• [YOUR ASSIGNMENT]:
Write out the stretch of lines below that begins at the line with "769L250 780L256 797L233" and ends at the line with "680L496 678Q499 696", including both, exactly as given and nothing more.

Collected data
------------
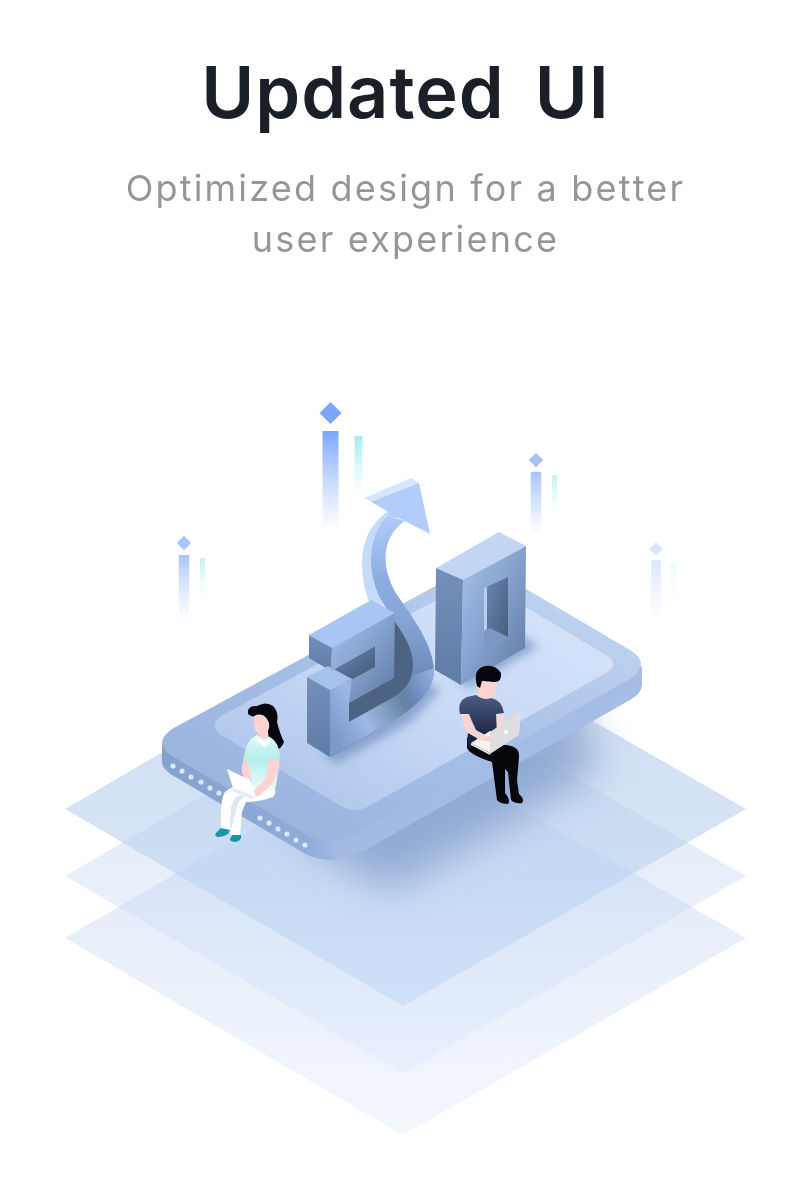
<!DOCTYPE html>
<html lang="en">
<head>
<meta charset="utf-8">
<title>Updated UI</title>
<style>
:root {
  --paper: #fff;
  --ink: #1a1f28;
  --muted: #969698;
  --spark: #7aa6fb;
  --mint: #a8eaea;
  --skin: #fbd3d0;
  --hair: #05070d;
  --teal: #1597a5;
}
* { margin: 0; padding: 0; box-sizing: border-box; }
html, body { width: 811px; height: 1200px; overflow: hidden; background: var(--paper); }
.onboarding { position: relative; width: 811px; height: 1200px; overflow: hidden; font-family: Inter, Roboto, sans-serif; }
.intro { position: relative; padding-top: 56px; text-align: center; }
.headline { font-size: 72px; line-height: 72px; font-weight: 600; letter-spacing: 1px; word-spacing: 11px; color: var(--ink); white-space: nowrap; }
.summary { margin-top: 35px; font-size: 36px; line-height: 51px; font-weight: 400; letter-spacing: 2.2px; color: var(--muted); white-space: nowrap; }
.illustration { position: absolute; left: 0; top: 0; width: 811px; height: 1200px; }
.spark-fill { fill: var(--spark); }
.skin { fill: var(--skin); }
.hair { fill: var(--hair); }
</style>
</head>
<body>
<main class="onboarding">
<svg class="illustration" viewBox="0 0 811 1200" role="img" aria-label="Two people with laptops sitting on a giant phone with the digits 2 and 0 and a rising arrow">
  <defs>
    <linearGradient id="plane" x1="0" y1="0" x2="0" y2="1">
      <stop offset="0" stop-color="#abc3e6"/><stop offset=".5" stop-color="#b9cfee"/><stop offset="1" stop-color="#c4d8f6"/>
    </linearGradient>
    <linearGradient id="plane-low" x1="0" y1="0" x2="0" y2="1">
      <stop offset="0" stop-color="#a9c2e6"/><stop offset="1" stop-color="#dfeafd"/>
    </linearGradient>
    <linearGradient id="body" x1="0" y1="1" x2="1" y2="0">
      <stop offset="0" stop-color="#97b0da"/><stop offset=".5" stop-color="#a6bfe6"/><stop offset="1" stop-color="#c6d8f3"/>
    </linearGradient>
    <linearGradient id="rim" x1="0" y1="0" x2="1" y2="0">
      <stop offset="0" stop-color="#86a1ce"/><stop offset=".3" stop-color="#8fabd9"/><stop offset=".37" stop-color="#a3bbe2"/><stop offset="1" stop-color="#a5bde4"/>
    </linearGradient>
    <linearGradient id="screen" x1="0" y1="1" x2="1" y2="0">
      <stop offset="0" stop-color="#a9c1e8"/><stop offset=".5" stop-color="#c7d9f6"/><stop offset="1" stop-color="#d9e6fa"/>
    </linearGradient>
    <linearGradient id="front" x1="0" y1="0" x2="1" y2="1">
      <stop offset="0" stop-color="#a9c3ea"/><stop offset=".5" stop-color="#84a1cd"/><stop offset="1" stop-color="#5c789f"/>
    </linearGradient>
    <linearGradient id="base-front" gradientUnits="userSpaceOnUse" x1="330" y1="730" x2="434" y2="670">
      <stop offset="0" stop-color="#7c9ac7"/><stop offset=".3" stop-color="#9db9e4"/><stop offset=".65" stop-color="#67839f"/><stop offset=".7" stop-color="#6583b0"/><stop offset="1" stop-color="#94b1e0"/>
    </linearGradient>
    <linearGradient id="ribbon" gradientUnits="userSpaceOnUse" x1="390" y1="510" x2="415" y2="690">
      <stop offset="0" stop-color="#b4cef8"/><stop offset=".35" stop-color="#8eaee2"/><stop offset=".6" stop-color="#86a5d6"/><stop offset="1" stop-color="#6885b3"/>
    </linearGradient>
    <linearGradient id="side" x1="0" y1="0" x2="0" y2="1">
      <stop offset="0" stop-color="#7390bb"/><stop offset="1" stop-color="#607ca6"/>
    </linearGradient>
    <linearGradient id="recess" x1="0" y1="0" x2="1" y2="1">
      <stop offset="0" stop-color="#6d89b5"/><stop offset="1" stop-color="#435876"/>
    </linearGradient>
    <linearGradient id="beam" x1="0" y1="0" x2="0" y2="1">
      <stop offset="0" stop-color="#7aa6fb"/><stop offset="1" stop-color="#a9c5fb" stop-opacity="0"/>
    </linearGradient>
    <linearGradient id="mint-beam" x1="0" y1="0" x2="0" y2="1">
      <stop offset="0" stop-color="#a8eaea"/><stop offset="1" stop-color="#c8f4f4" stop-opacity="0"/>
    </linearGradient>
    <linearGradient id="blouse" x1="0" y1="0" x2="0" y2="1">
      <stop offset="0" stop-color="#e2f9f8"/><stop offset=".4" stop-color="#b5ecec"/><stop offset="1" stop-color="#effcfb"/>
    </linearGradient>
    <linearGradient id="tee" x1="0" y1="0" x2="0" y2="1">
      <stop offset="0" stop-color="#4d5d85"/><stop offset="1" stop-color="#1b2440"/>
    </linearGradient>
    <filter id="soft" x="-30%" y="-40%" width="160%" height="180%"><feGaussianBlur stdDeviation="20"/></filter>
    <filter id="contact" x="-30%" y="-40%" width="160%" height="180%"><feGaussianBlur stdDeviation="5"/></filter>
    <polygon id="sheet" points="65,809 403,612 746,809 403,1006"/>
    <g id="spark">
      <polygon class="spark-fill" points="0,-11 11,0 0,11 -11,0"/>
      <rect x="-8" y="18" width="16" height="101" fill="url(#beam)"/>
      <rect x="24" y="23" width="8" height="60" fill="url(#mint-beam)"/>
    </g>
    <circle id="hole" r="2.6" fill="#dbe6f8"/>
  </defs>

  <g class="sheets">
    <use href="#sheet" y="129" fill="url(#plane-low)" opacity=".4"/>
    <use href="#sheet" y="67" fill="url(#plane-low)" opacity=".4"/>
    <use href="#sheet" fill="url(#plane)" opacity=".6"/>
  </g>

  <polygon class="phone-shadow" points="290,830 390,890 600,768 570,690" fill="#7f9bc9" opacity=".75" filter="url(#soft)"/>

  <g class="sparks">
    <use href="#spark" transform="translate(330.500 413)"/>
    <use href="#spark" transform="translate(184 543) scale(.66)" opacity=".65"/>
    <use href="#spark" transform="translate(536 460) scale(.66)" opacity=".68"/>
    <use href="#spark" transform="translate(656 549) scale(.62)" opacity=".27"/>
  </g>

  <g class="phone">
    <path fill="url(#rim)" d="M162 742V763Q163 769 172 775L304 853Q330 867 358 854L630 700Q642 693 642 685V667L500 600Z"/>
    <path fill="url(#body)" d="M172 729L463 571Q489 560 516 583L630 650Q652 664 630 679L358 833Q330 848 304 833L172 756Q152 743 172 729Z"/>
    <path fill="url(#screen)" d="M221 716L457 589Q474 580 492 587L606 655Q620 664 606 673L371 805Q356 814 341 806L221 735Q208 725 221 716Z"/>
    <g class="speaker">
      <use href="#hole" x="173" y="766"/><use href="#hole" x="182" y="771"/><use href="#hole" x="191" y="777"/><use href="#hole" x="201" y="782"/><use href="#hole" x="210" y="788"/><use href="#hole" x="219" y="793"/>
      <use href="#hole" x="260" y="818"/><use href="#hole" x="269" y="823"/><use href="#hole" x="278" y="829"/><use href="#hole" x="287" y="834"/><use href="#hole" x="296" y="840"/><use href="#hole" x="305" y="845"/>
    </g>
  </g>

  <g class="digit-shadows" fill="#6d8aba" opacity=".65" filter="url(#contact)">
    <polygon points="322,752 336,764 412,721 440,690 420,680"/>
    <polygon points="458,680 468,688 538,647 522,635"/>
  </g>

  <g class="digit-zero">
    <polygon fill="#c2d6f3" points="436,568 499,532 526,546 463,580"/>
    <polygon fill="url(#side)" points="436,568 463,580 461,685 435,670"/>
    <path fill="url(#front)" fill-rule="evenodd" d="M463 580L526 546L525 648L461 685ZM484 588V651L508 637V577Z"/>
    <polygon fill="url(#recess)" points="484,588 508,577 508,637 484,651"/>
    <polygon fill="#b8cef0" points="484,588 487,587 487,629 484,631"/>
    <polygon fill="#7d98c3" points="484,631 490,628 508,637 484,651"/>
  </g>

  <g class="digit-two">
    <path fill="#4c6384" d="M392 612L412 640Q422 672 408 692L349 722V700L394 676Z"/>
    <path fill="#c6dbf8" d="M388 511Q362 530 362 563Q362 588 371 606L384 608Q376 585 376 560Q378 530 398 516Z"/>
    <path fill="url(#ribbon)" d="M387 516Q370 535 371 565Q373 588 384 605C398 628 413 643 413 666Q412 686 394 697L349 722L331 757L400 716Q434 694 434 670C432 640 408 612 394 590Q380 562 389 540Q395 527 405 521Z"/>
    <polygon fill="#d7e6fb" points="364,498 411,478 419,483 375,503"/>
    <polygon fill="#b2cdf9" points="371,502 419,483 430,534 403,520 387,515 389,512"/>
    <polygon fill="#a9c5f2" points="309,635 371,600 395,613 332,648"/>
    <polygon fill="url(#side)" points="309,635 332,648 331,671 309,658"/>
    <polygon fill="url(#recess)" points="331,671 375,646 375,668 352,680 330,668"/>
    <polygon fill="#a6c1ea" points="307,677 328,666 352,679 330,690"/>
    <path fill="url(#front)" d="M332 648L395 613L394 678L349 703V681L375 667V646L331 671Z"/>
    <polygon fill="url(#side)" points="307,677 330,690 330,757 307,743"/>
    <path fill="url(#base-front)" d="M330 690L352 678L349 702V722L394 697Q408 690 412 676L434 668Q435 693 402 715L330 757Z"/>
  </g>

  <g class="woman">
    <path class="hair" d="M248 714Q247 705 257 706Q266 701 273 706Q279 712 277 722Q280 734 284 742Q281 751 272 749Q266 742 267 730L259 716Q252 718 248 714Z"/>
    <path class="skin" d="M254 716Q262 712 267 719Q271 724 268 731L269 743L259 741L259 734Q253 732 254 716Z"/>
    <path fill="#fff" d="M273 785Q278 791 273 797Q260 802 246 802L242 812L240 836L231 837Q229 812 234 799L231 809L230 830L221 829Q220 799 225 792Q230 786 245 786Z"/>
    <path fill="#dce6f5" d="M234 799Q239 794 248 794Q238 799 236 810L231 830L230 829L231 809Z"/>
    <path class="skin" d="M245 752L253 753Q247 768 252 776L249 783Q240 775 242 766Z"/>
    <path fill="url(#blouse)" d="M255 736Q264 741 270 737Q279 742 280 757L278 774L275 790Q262 794 250 787Q252 776 249 767L244 756Q247 740 255 736Z"/>
    <path fill="#f4fefe" d="M256 734L265 742L269 736L271 741L265 748L257 741Z"/>
    <path class="skin" d="M269 758L279 760Q279 775 271 785L259 796L253 797L252 792L263 782Q269 773 269 758Z"/>
    <path fill="#fff" d="M227 769L250 780L256 797L233 788Z"/>
    <path fill="#e3ebf6" d="M233 788L256 797L252 799L232 791Z"/>
    <path fill="#1597a5" d="M221 828L230 830Q229 836 218 837Q214 836 216 833ZM232 835L241 835Q242 841 235 842Q229 841 230 839Z"/>
  </g>

  <g class="man">
    <path class="hair" d="M467 738L505 745Q520 746 519 757L517 780L519 794Q525 799 522 803Q515 804 511 800L508 772L505 769L505 793Q511 800 508 804Q500 804 497 800L492 762Q470 755 467 748Z"/>
    <path class="skin" d="M479 680L496 678Q499 696 490 698L490 706L478 702L478 692Z"/>
    <path class="hair" d="M477 686Q473 671 482 667Q494 663 501 673Q502 683 493 682Q485 681 482 681L480 688Z"/>
    <path class="skin" d="M461 712L470 712Q470 725 476 731L490 738L488 743L478 741Q463 733 461 712ZM497 712L504 712L504 725L497 731Z"/>
    <path fill="url(#tee)" d="M476 695Q484 701 491 698Q502 700 504 713L496 714L497 734L489 737L476 730L471 719L469 714L460 714Q457 701 467 697Z"/>
    <path fill="#1b2440" d="M468 733L482 741L470 748Q466 744 468 733Z"/>
    <path fill="#f5f5f6" d="M471 743L490 731L510 739L490 753Z"/>
    <path class="skin" d="M474 735L490 736L490 742L479 740ZM496 730L503 727L501 735Z"/>
    <path fill="#dedee1" d="M490 732L521 711L519 735L490 754Z"/>
    <path fill="#ececef" d="M471 743L490 753V755L471 745Z"/>
    <circle cx="506" cy="732" r="2" fill="#fff"/>
  </g>
</svg>
<header class="intro">
  <h1 class="headline">Updated UI</h1>
  <p class="summary">Optimized design for a better<br>user experience</p>
</header>
</main>
</body>
</html>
------------
• [ANSWER]:
    <path fill="#fff" d="M227 769L250 780L256 797L233 788Z"/>
    <path fill="#e3ebf6" d="M233 788L256 797L252 799L232 791Z"/>
    <path fill="#1597a5" d="M221 828L230 830Q229 836 218 837Q214 836 216 833ZM232 835L241 835Q242 841 235 842Q229 841 230 839Z"/>
  </g>

  <g class="man">
    <path class="hair" d="M467 738L505 745Q520 746 519 757L517 780L519 794Q525 799 522 803Q515 804 511 800L508 772L505 769L505 793Q511 800 508 804Q500 804 497 800L492 762Q470 755 467 748Z"/>
    <path class="skin" d="M479 680L496 678Q499 696 490 698L490 706L478 702L478 692Z"/>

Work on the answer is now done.